So it’s not hard to see why we’re frustrated with religion. It would be silly of me to repeat all of the frustrations we have with religion since others have done it much more eloquently and comprehensively than I could ever do. To name a few that have tackled this, the more famous would be Richard Dawkins, Christopher Hitchens, and Sam Harris. They each have written books, given speeches, and participated in debates around this subject. So yes… we find ourselves frustrated by religion and I wanted to offer a simple analogy.
As a child I remember that I never cared what people believed. Some people believed in ghosts, some believed in aliens, and some were more superstitious than others. I also knew people of different religious beliefs and I never cared. It was a personal belief. No harm in that, right? As an atheist, we see religion in the same category as superstition. It’s something people admittedly believe in the absence of evidence. They believe this “on faith”: something made famous by religion. Somehow believing something with no tangible evidence became virtuous. To us it’s just superstitious. It’s similar to people who believe that it’s bad luck to open an umbrella in a building or to walk under a ladder. Who cares, right? If someone wants to believe that walking under a ladder is bad luck, then I’m not bothered by that. Let them believe it. But what if some powerful people in politics believed these things? What if several states had laws that said you couldn’t run for office if you didn’t believe that walking under ladders was bad luck? Wouldn’t that seem a little ridiculous? What if the Boy Scouts of America (who has received government funding) said that your child couldn’t be a Boy Scout unless you believed that staying on the 13th floor of a building was bad luck? What if they caught you on the 13th floor (with an open umbrella in the hallway) and decided you weren’t fit for the Boy Scouts? Unheard of, right? What if people were pushing for science teachers to teach superstition in science class and that it was to have equal credence with actual science? What if children who didn’t believe in superstition and opened an umbrella in the house anyway were told that they would burn eternally in a lake of fire when they died? Child abuse, perhaps? What if your social network found out that you secretly didn’t alter your course when a black cat crossed your path and they changed how they felt about you? They would never do that, right?
This all sounds awfully absurd, but it’s the reality that we live in. People who don’t believe in God can’t run for office in many states in our supposed secular country. My son and I couldn’t participate in Boy Scouts if we wanted to. Creationism, which is not a scientific study, is being pushed by fundamentalists to be taught in our schools alongside the science of evolution. Children grow up with fears of burning in hell as their parents teach them the most offensive doctrine man could ever come up with. People are losing friends and family every day as they struggle to “come out” as nonbelievers.
Frustration like this is why we organize and speak up. I cherish the relationships I have with people no matter their beliefs, but I have a problem when a mere dismissal of someone’s belief is grounds for inequality. I think in some ways we’ve come a long way in this area in the US, but we still have a long way to go. I’ve dedicated this blog to doing my part to help remove the stigma from atheism since many of us are just regular people. We have varying degrees of morality, varying political affiliations, etc.
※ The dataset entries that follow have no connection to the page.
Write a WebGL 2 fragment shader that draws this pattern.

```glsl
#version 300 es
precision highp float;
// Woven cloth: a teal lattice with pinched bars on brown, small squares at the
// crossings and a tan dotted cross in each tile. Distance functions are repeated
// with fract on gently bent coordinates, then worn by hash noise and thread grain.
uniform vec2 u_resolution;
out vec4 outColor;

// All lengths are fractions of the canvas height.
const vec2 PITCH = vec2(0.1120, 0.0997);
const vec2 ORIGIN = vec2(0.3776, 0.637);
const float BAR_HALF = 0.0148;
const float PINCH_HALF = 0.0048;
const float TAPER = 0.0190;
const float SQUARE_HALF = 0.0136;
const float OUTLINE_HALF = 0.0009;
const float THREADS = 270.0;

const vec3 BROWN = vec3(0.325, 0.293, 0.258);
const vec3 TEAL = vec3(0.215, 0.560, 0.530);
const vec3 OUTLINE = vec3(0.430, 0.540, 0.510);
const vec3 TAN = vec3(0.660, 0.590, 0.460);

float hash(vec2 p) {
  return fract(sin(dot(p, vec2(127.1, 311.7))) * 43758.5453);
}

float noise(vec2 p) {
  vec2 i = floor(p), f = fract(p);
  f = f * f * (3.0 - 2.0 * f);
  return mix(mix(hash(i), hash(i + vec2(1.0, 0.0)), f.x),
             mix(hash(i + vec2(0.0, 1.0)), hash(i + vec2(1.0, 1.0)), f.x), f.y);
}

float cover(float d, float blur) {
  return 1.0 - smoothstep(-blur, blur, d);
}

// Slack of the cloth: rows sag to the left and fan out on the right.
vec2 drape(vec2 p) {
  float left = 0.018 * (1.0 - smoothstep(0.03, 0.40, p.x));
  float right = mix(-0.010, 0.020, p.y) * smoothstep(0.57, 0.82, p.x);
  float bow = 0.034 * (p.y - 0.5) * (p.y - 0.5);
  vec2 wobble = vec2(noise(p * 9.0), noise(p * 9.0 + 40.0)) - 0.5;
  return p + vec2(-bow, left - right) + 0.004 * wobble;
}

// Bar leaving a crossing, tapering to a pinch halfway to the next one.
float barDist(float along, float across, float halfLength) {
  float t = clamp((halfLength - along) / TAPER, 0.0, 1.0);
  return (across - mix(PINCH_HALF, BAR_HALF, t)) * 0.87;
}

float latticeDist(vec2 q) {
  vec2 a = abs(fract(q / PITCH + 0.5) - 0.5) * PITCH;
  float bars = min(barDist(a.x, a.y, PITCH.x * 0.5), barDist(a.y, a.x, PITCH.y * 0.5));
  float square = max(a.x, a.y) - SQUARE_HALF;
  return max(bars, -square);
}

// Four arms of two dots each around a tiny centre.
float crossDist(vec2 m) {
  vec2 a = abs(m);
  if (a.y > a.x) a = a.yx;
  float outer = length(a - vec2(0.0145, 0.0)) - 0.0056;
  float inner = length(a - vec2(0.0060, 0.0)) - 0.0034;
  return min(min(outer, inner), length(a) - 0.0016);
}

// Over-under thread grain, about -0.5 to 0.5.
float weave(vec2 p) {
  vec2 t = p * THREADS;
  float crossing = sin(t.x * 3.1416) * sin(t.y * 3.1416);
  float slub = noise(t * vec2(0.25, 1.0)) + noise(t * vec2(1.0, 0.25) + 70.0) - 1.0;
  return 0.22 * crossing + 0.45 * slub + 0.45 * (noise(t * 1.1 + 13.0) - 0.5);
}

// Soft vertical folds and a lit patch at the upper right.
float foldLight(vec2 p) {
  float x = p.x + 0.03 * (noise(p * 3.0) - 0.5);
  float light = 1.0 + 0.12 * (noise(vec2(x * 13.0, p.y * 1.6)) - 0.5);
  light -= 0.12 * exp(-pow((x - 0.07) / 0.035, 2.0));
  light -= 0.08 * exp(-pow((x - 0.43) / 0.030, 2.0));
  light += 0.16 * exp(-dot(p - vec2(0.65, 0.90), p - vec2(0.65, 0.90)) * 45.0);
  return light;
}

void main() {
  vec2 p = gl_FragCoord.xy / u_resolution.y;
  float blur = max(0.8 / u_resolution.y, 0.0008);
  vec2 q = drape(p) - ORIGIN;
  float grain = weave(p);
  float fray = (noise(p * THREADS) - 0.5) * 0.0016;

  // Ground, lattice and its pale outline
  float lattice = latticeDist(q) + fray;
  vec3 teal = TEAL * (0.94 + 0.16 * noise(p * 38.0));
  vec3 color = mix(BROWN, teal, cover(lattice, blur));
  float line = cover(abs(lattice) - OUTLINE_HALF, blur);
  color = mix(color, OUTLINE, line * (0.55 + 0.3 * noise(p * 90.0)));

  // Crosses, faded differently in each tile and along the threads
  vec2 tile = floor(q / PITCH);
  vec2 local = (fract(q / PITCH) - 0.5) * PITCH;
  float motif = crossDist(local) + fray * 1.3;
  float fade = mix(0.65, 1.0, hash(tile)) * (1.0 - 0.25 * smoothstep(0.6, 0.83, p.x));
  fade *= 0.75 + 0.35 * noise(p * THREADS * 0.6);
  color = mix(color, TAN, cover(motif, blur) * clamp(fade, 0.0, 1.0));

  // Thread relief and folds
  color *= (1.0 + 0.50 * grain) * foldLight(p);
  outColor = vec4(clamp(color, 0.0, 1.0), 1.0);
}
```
We simply don’t believe in things that lack evidence, and all we ask for is equality and human rights.
NOTE: This post is part of a series of posts that were introduced in this blog. The idea is to offer short summaries of responses to some of the more typical questions that come up when someone finds out that I’m a non-believer. These are not intended for scholarly debate, but rather to offer responses in an attempt to help people understand those of us who choose a “godless” life.